→ **What you will do**
An exact copy of every record below is needed, with the pictures left out.

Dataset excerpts
————————

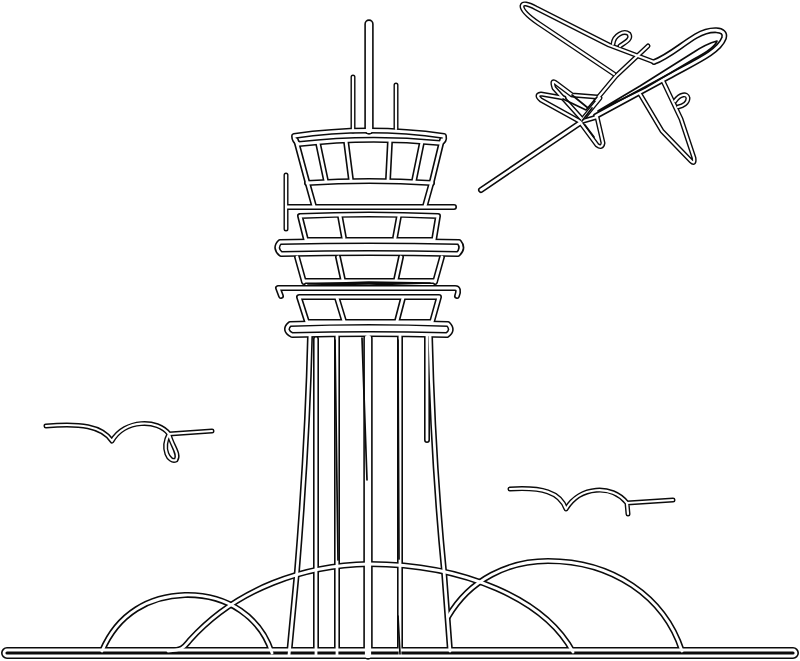
<!DOCTYPE html>
<html lang="en">
<head>
<meta charset="utf-8">
<title>Airport control tower line art</title>
<style>
:root { --paper: #ffffff; --ink: #0b0b0b; }
html, body { margin: 0; background: var(--paper); overflow: hidden; }
svg { display: block; width: 800px; height: 661px; }
.outline, .core { fill: none; stroke-linecap: round; stroke-linejoin: round; }
.outline { stroke: var(--ink); --fine: 5px; --regular: 6px; --bold: 9.4px; }
.core { stroke: var(--paper); --fine: 2.2px; --regular: 2.8px; --bold: 6.2px; }
.fine { stroke-width: var(--fine); }
.regular { stroke-width: var(--regular); }
.bold { stroke-width: var(--bold); }
.accents { fill: none; stroke: var(--ink); stroke-width: 1.7; stroke-linecap: round; stroke-linejoin: round; }
</style>
</head>
<body>
<svg viewBox="0 0 800 661" role="img" aria-label="Line drawing of an airport control tower with a plane taking off, two birds and low hills">
  <defs>
    <g id="scene">
      <g id="hills" class="regular">
        <path d="M102 651C118 613 150 596 185 595C228 594 261 618 272 653"/>
        <path d="M168 651C184 650 184 647 190 640C237 588 305 565 369 564C465 564 545 600 573 652"/>
        <path d="M448 617C470 579 509 561 548 561C612 561 664 596 682 651"/>
      </g>
      <rect id="ground" class="regular" x="4" y="650" width="792" height="6" rx="3"/>
      <g id="shaft">
        <g class="regular">
          <path d="M310 336C308 420 302 510 297 571L289 655"/>
          <path d="M430 336C432 420 438 510 444 571L450 651"/>
          <path d="M316 339V655M400 336V655"/>
        </g>
        <path class="regular" d="M337 336V655M427 336V440"/>
        <path class="bold" d="M368 338V655"/>
      </g>
      <g id="lower-decks">
        <g class="regular">
          <path d="M299 297H439L432 322H307Z"/>
          <path d="M337 298L344 321M403 298L397 321"/>
          <path d="M281 296L278 288H455Q460 288 457 296"/>
          <path d="M297 257L304 282M442 257L435 282M338 257L343 280M401 257L396 280"/>
          <path d="M304 281H435"/>
          <path d="M300 216Q369 213 438 216L434 240H306Z"/>
          <path d="M340 216L344 238M399 216L395 238"/>
        </g>
        <path class="regular" d="M290 324Q369 321 448 324Q454 330 447 335Q369 333 292 335Q283 330 290 324Z"/>
        <path class="regular" d="M280 242Q369 240 459 242Q464 248 458 254Q369 252 281 254Q274 248 280 242Z"/>
      </g>
      <g id="cab">
        <path class="fine" d="M286 175V229"/>
        <path class="regular" d="M287 207H454"/>
        <path class="regular" d="M296 140L307 181L314 206M442 140L432 181L425 206"/>
        <path class="regular" d="M307 183Q369 179 432 183"/>
        <path class="regular" d="M318 143L326 181M346 141L351 180M390 141L388 180M422 142L414 181"/>
        <path class="fine" d="M353 77V131M396 85V129"/>
        <path class="bold" d="M369 24V130"/>
        <path class="regular" d="M294 136Q369 125 444 136Q445 141 440 143Q369 136 299 144Q294 141 294 136Z"/>
      </g>
      <g id="plane">
        <path class="regular" d="M481 190L580 123"/>
        <g class="fine">
          <path d="M654 62L609 45L536 8Q523 1 522 6Q522 12 538 23L614 74"/>
          <path d="M648 46L616 76L596 100"/>
          <path d="M613 44C614 35 624 30 629 34C632 39 626 42 620 46"/>
          <path d="M640 94L662 131L691 161Q695 165 694 158L681 119L663 81"/>
          <path d="M675 101C680 94 687 93 688 98C688 103 683 106 678 107"/>
        </g>
        <path class="regular" d="M596 116L668 77C695 62 719 52 724 38C727 28 710 28 696 36C681 45 668 57 654 62"/>
        <g class="fine">
          <path d="M582 120L600 98"/>
          <path d="M579 121L541 100Q535 95 541 94L564 98"/>
          <path d="M597 97L572 95L556 83Q551 79 554 88L581 118"/>
          <path d="M580 122L597 145Q602 149 603 143L597 117L580 122Z"/>
        </g>
      </g>
      <g id="birds" class="fine">
        <path d="M46 426C80 423 102 426 112 441C125 419 158 419 169 434L212 431"/>
        <path d="M169 434C172 446 180 454 176 460C169 463 161 449 169 434Z"/>
        <path d="M510 489C542 487 560 492 566 509C580 486 612 484 627 503L673 500M627 503L628 514"/>
      </g>
    </g>
  </defs>

  <rect width="800" height="661" fill="var(--paper)"/>
  <use href="#scene" class="outline"/>
  <use href="#scene" class="core"/>

  <g class="accents">
    <path id="shaft-seams" d="M335 340L338 560M362 338L367 480M398 340L399 559M398 616L400 654"/>
    <path id="deck-seam" d="M308 284L369 282L430 283L369 285Z"/>
    <path id="cabin-line" d="M598 111L640 86L694 52Q706 44 717 41Q715 48 694 59L645 88Z"/>
    <path id="fin-detail" d="M563 99L586 110L597 97M572 95L588 108M582 121L592 108M585 125L594 137"/>
  </g>
</svg>
</body>
</html>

————————

→ **Solution**
<!DOCTYPE html>
<html lang="en">
<head>
<meta charset="utf-8">
<title>Airport control tower line art</title>
<style>
:root { --paper: #ffffff; --ink: #0b0b0b; }
html, body { margin: 0; background: var(--paper); overflow: hidden; }
svg { display: block; width: 800px; height: 661px; }
.outline, .core { fill: none; stroke-linecap: round; stroke-linejoin: round; }
.outline { stroke: var(--ink); --fine: 5px; --regular: 6px; --bold: 9.4px; }
.core { stroke: var(--paper); --fine: 2.2px; --regular: 2.8px; --bold: 6.2px; }
.fine { stroke-width: var(--fine); }
.regular { stroke-width: var(--regular); }
.bold { stroke-width: var(--bold); }
.accents { fill: none; stroke: var(--ink); stroke-width: 1.7; stroke-linecap: round; stroke-linejoin: round; }
</style>
</head>
<body>
<svg viewBox="0 0 800 661" role="img" aria-label="Line drawing of an airport control tower with a plane taking off, two birds and low hills">
  <defs>
    <g id="scene">
      <g id="hills" class="regular">
        <path d="M102 651C118 613 150 596 185 595C228 594 261 618 272 653"/>
        <path d="M168 651C184 650 184 647 190 640C237 588 305 565 369 564C465 564 545 600 573 652"/>
        <path d="M448 617C470 579 509 561 548 561C612 561 664 596 682 651"/>
      </g>
      <rect id="ground" class="regular" x="4" y="650" width="792" height="6" rx="3"/>
      <g id="shaft">
        <g class="regular">
          <path d="M310 336C308 420 302 510 297 571L289 655"/>
          <path d="M430 336C432 420 438 510 444 571L450 651"/>
          <path d="M316 339V655M400 336V655"/>
        </g>
        <path class="regular" d="M337 336V655M427 336V440"/>
        <path class="bold" d="M368 338V655"/>
      </g>
      <g id="lower-decks">
        <g class="regular">
          <path d="M299 297H439L432 322H307Z"/>
          <path d="M337 298L344 321M403 298L397 321"/>
          <path d="M281 296L278 288H455Q460 288 457 296"/>
          <path d="M297 257L304 282M442 257L435 282M338 257L343 280M401 257L396 280"/>
          <path d="M304 281H435"/>
          <path d="M300 216Q369 213 438 216L434 240H306Z"/>
          <path d="M340 216L344 238M399 216L395 238"/>
        </g>
        <path class="regular" d="M290 324Q369 321 448 324Q454 330 447 335Q369 333 292 335Q283 330 290 324Z"/>
        <path class="regular" d="M280 242Q369 240 459 242Q464 248 458 254Q369 252 281 254Q274 248 280 242Z"/>
      </g>
      <g id="cab">
        <path class="fine" d="M286 175V229"/>
        <path class="regular" d="M287 207H454"/>
        <path class="regular" d="M296 140L307 181L314 206M442 140L432 181L425 206"/>
        <path class="regular" d="M307 183Q369 179 432 183"/>
        <path class="regular" d="M318 143L326 181M346 141L351 180M390 141L388 180M422 142L414 181"/>
        <path class="fine" d="M353 77V131M396 85V129"/>
        <path class="bold" d="M369 24V130"/>
        <path class="regular" d="M294 136Q369 125 444 136Q445 141 440 143Q369 136 299 144Q294 141 294 136Z"/>
      </g>
      <g id="plane">
        <path class="regular" d="M481 190L580 123"/>
        <g class="fine">
          <path d="M654 62L609 45L536 8Q523 1 522 6Q522 12 538 23L614 74"/>
          <path d="M648 46L616 76L596 100"/>
          <path d="M613 44C614 35 624 30 629 34C632 39 626 42 620 46"/>
          <path d="M640 94L662 131L691 161Q695 165 694 158L681 119L663 81"/>
          <path d="M675 101C680 94 687 93 688 98C688 103 683 106 678 107"/>
        </g>
        <path class="regular" d="M596 116L668 77C695 62 719 52 724 38C727 28 710 28 696 36C681 45 668 57 654 62"/>
        <g class="fine">
          <path d="M582 120L600 98"/>
          <path d="M579 121L541 100Q535 95 541 94L564 98"/>
          <path d="M597 97L572 95L556 83Q551 79 554 88L581 118"/>
          <path d="M580 122L597 145Q602 149 603 143L597 117L580 122Z"/>
        </g>
      </g>
      <g id="birds" class="fine">
        <path d="M46 426C80 423 102 426 112 441C125 419 158 419 169 434L212 431"/>
        <path d="M169 434C172 446 180 454 176 460C169 463 161 449 169 434Z"/>
        <path d="M510 489C542 487 560 492 566 509C580 486 612 484 627 503L673 500M627 503L628 514"/>
      </g>
    </g>
  </defs>

  <rect width="800" height="661" fill="var(--paper)"/>
  <use href="#scene" class="outline"/>
  <use href="#scene" class="core"/>

  <g class="accents">
    <path id="shaft-seams" d="M335 340L338 560M362 338L367 480M398 340L399 559M398 616L400 654"/>
    <path id="deck-seam" d="M308 284L369 282L430 283L369 285Z"/>
    <path id="cabin-line" d="M598 111L640 86L694 52Q706 44 717 41Q715 48 694 59L645 88Z"/>
    <path id="fin-detail" d="M563 99L586 110L597 97M572 95L588 108M582 121L592 108M585 125L594 137"/>
  </g>
</svg>
</body>
</html>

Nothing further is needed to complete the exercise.